§ **Work request**: Of all the lines in the material, tally those containing the string "light", and report nothing but the total.

§ **Given data**:
★ ★ ★ ★

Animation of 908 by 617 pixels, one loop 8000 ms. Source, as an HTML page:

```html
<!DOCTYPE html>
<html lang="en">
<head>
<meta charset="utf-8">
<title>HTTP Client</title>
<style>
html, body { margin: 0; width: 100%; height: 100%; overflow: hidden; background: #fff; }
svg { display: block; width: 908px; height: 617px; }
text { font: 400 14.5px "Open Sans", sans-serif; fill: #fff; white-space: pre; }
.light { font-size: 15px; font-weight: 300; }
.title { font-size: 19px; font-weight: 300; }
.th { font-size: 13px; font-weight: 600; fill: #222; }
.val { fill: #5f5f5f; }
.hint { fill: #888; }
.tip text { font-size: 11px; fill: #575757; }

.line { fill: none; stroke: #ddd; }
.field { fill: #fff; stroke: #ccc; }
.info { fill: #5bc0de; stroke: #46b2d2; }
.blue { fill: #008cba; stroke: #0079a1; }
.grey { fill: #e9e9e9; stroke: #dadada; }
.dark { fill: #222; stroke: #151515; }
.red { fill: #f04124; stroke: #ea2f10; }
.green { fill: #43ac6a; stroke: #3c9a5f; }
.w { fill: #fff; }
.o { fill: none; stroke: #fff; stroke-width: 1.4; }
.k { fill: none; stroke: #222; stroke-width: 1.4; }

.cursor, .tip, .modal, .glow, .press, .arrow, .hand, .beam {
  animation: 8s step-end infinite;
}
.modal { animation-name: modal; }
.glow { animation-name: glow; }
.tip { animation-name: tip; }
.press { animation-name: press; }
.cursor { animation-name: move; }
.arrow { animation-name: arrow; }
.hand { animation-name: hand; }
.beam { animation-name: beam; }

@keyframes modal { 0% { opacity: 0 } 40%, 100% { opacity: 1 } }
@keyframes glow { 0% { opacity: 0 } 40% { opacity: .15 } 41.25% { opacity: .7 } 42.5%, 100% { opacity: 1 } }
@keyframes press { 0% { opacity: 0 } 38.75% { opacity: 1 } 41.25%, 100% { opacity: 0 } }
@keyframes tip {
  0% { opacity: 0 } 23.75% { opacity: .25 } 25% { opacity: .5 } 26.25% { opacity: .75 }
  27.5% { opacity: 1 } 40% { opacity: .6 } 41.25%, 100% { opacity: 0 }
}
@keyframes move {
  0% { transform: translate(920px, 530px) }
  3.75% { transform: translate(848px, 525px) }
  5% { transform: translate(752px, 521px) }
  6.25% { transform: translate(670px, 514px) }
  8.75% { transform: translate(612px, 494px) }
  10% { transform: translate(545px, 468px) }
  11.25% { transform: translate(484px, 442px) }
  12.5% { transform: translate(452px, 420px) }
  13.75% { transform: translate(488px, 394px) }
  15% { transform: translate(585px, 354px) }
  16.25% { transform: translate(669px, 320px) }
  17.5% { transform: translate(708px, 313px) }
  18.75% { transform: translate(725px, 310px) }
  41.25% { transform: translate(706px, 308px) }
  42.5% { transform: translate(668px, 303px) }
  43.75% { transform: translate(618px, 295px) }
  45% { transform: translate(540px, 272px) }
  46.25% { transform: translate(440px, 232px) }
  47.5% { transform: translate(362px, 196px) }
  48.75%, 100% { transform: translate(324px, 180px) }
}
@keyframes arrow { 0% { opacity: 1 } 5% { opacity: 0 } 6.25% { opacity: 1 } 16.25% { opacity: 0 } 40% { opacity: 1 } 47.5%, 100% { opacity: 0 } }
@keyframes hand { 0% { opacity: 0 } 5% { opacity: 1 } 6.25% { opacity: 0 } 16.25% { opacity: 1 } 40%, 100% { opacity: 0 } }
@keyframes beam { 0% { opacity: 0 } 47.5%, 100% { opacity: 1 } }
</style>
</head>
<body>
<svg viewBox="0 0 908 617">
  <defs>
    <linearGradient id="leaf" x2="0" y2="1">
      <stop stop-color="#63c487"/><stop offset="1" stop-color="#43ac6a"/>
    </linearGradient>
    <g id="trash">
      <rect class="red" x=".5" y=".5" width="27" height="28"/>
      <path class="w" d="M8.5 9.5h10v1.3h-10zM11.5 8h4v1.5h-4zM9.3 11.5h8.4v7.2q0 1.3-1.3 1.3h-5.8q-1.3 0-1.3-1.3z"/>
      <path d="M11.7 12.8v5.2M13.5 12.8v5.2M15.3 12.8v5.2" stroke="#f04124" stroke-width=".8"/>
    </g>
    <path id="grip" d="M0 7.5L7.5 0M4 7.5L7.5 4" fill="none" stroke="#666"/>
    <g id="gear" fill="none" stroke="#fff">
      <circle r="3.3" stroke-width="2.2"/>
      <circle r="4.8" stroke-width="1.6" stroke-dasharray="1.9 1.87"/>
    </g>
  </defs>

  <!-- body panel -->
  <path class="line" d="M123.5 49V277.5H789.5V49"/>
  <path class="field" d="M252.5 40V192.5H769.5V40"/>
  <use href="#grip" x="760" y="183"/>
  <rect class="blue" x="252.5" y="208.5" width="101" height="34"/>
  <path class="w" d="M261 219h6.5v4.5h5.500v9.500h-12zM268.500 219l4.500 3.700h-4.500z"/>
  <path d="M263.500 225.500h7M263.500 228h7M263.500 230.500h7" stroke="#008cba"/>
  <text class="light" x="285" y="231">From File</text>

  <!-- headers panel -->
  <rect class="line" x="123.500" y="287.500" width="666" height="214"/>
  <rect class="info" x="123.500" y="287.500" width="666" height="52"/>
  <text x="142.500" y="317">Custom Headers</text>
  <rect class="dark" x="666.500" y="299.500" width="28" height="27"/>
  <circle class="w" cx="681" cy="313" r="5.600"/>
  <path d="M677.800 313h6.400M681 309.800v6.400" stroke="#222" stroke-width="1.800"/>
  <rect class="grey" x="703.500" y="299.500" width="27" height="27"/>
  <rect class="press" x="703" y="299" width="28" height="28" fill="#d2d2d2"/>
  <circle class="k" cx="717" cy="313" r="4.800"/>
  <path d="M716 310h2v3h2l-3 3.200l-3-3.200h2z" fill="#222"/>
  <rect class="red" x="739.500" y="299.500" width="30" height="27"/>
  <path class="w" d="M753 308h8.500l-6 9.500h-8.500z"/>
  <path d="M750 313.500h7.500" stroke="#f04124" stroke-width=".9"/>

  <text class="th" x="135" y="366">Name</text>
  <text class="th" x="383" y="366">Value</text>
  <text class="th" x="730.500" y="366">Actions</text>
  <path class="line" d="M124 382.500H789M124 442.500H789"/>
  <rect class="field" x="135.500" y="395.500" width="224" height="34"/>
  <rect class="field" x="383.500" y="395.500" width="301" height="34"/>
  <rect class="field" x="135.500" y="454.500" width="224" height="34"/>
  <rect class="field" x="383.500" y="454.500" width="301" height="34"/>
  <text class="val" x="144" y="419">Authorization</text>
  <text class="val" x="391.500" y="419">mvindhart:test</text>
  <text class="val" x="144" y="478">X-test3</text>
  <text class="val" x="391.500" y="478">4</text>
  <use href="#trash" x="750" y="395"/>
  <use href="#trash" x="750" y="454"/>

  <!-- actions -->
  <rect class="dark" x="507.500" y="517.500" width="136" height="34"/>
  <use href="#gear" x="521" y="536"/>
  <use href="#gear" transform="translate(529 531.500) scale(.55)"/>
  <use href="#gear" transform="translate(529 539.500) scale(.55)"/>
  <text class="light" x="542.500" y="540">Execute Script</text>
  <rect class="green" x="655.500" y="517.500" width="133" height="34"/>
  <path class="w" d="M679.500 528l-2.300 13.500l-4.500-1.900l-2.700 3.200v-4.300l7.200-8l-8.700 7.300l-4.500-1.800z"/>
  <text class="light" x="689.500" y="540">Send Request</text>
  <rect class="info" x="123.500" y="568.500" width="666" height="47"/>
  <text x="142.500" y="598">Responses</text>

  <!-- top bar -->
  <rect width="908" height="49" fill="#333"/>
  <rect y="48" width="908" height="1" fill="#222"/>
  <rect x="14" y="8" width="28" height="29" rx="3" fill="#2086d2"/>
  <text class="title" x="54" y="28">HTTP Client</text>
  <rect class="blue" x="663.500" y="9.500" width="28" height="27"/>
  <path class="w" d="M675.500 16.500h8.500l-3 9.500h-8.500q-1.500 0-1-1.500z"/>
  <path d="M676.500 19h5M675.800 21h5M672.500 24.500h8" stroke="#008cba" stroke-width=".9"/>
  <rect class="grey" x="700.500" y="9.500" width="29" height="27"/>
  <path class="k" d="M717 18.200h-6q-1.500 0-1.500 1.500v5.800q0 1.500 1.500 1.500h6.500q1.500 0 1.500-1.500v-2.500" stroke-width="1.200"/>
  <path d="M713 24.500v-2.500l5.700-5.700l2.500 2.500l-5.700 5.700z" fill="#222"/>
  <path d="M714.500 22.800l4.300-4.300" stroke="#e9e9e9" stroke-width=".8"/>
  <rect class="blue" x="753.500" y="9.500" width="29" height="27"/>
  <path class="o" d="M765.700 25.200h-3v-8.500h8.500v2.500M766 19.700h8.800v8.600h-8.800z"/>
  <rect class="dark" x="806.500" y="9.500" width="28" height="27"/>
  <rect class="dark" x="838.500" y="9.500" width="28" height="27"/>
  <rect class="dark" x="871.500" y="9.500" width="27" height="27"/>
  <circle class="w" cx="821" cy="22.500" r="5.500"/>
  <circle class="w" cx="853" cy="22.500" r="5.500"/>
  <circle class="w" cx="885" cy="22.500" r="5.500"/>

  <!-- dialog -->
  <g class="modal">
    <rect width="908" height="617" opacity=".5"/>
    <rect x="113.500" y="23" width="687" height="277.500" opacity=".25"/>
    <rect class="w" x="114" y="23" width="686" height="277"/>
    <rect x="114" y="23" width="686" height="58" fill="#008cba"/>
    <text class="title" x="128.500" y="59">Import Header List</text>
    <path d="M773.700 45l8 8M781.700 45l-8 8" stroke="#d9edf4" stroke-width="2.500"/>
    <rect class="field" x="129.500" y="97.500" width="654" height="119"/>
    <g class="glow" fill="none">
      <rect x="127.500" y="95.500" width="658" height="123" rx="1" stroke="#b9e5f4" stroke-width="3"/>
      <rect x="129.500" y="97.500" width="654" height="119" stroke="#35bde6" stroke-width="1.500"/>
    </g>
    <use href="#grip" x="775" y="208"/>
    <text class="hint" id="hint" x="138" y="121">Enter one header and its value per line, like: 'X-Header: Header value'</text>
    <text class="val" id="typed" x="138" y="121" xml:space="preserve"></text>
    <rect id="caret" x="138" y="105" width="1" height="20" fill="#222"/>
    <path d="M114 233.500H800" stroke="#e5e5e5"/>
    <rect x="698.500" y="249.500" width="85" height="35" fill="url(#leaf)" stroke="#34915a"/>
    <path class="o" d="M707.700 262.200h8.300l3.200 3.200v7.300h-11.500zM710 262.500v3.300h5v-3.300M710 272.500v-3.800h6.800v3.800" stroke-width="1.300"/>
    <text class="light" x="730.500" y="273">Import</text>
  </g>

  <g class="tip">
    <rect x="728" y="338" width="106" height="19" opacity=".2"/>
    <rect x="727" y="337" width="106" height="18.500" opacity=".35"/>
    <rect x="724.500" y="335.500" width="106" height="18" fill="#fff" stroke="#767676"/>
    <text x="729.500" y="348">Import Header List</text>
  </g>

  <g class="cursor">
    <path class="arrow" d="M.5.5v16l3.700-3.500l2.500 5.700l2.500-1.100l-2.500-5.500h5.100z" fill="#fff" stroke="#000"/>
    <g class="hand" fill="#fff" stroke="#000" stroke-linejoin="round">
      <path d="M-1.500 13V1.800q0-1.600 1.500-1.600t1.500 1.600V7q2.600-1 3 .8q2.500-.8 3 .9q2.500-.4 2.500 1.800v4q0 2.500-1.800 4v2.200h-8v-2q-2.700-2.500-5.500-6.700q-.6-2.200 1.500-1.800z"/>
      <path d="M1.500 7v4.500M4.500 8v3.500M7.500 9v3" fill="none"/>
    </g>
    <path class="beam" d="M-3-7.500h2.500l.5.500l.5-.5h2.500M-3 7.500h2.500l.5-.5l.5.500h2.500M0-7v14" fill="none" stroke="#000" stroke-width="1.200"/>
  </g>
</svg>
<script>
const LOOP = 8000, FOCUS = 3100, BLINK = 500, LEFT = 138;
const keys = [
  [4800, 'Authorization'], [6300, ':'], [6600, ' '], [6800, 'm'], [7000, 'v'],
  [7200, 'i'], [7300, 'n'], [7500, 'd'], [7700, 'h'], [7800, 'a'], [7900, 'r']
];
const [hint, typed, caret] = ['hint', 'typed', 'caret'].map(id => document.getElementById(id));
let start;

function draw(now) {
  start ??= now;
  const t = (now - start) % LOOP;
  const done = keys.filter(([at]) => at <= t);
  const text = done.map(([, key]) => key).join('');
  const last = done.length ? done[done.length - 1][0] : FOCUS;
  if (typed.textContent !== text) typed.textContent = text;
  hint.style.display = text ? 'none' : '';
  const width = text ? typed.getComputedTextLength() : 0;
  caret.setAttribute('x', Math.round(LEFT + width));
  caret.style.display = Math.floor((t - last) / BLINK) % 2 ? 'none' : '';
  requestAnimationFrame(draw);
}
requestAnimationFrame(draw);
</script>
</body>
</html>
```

★ ★ ★ ★

§ **Expected answer**: 5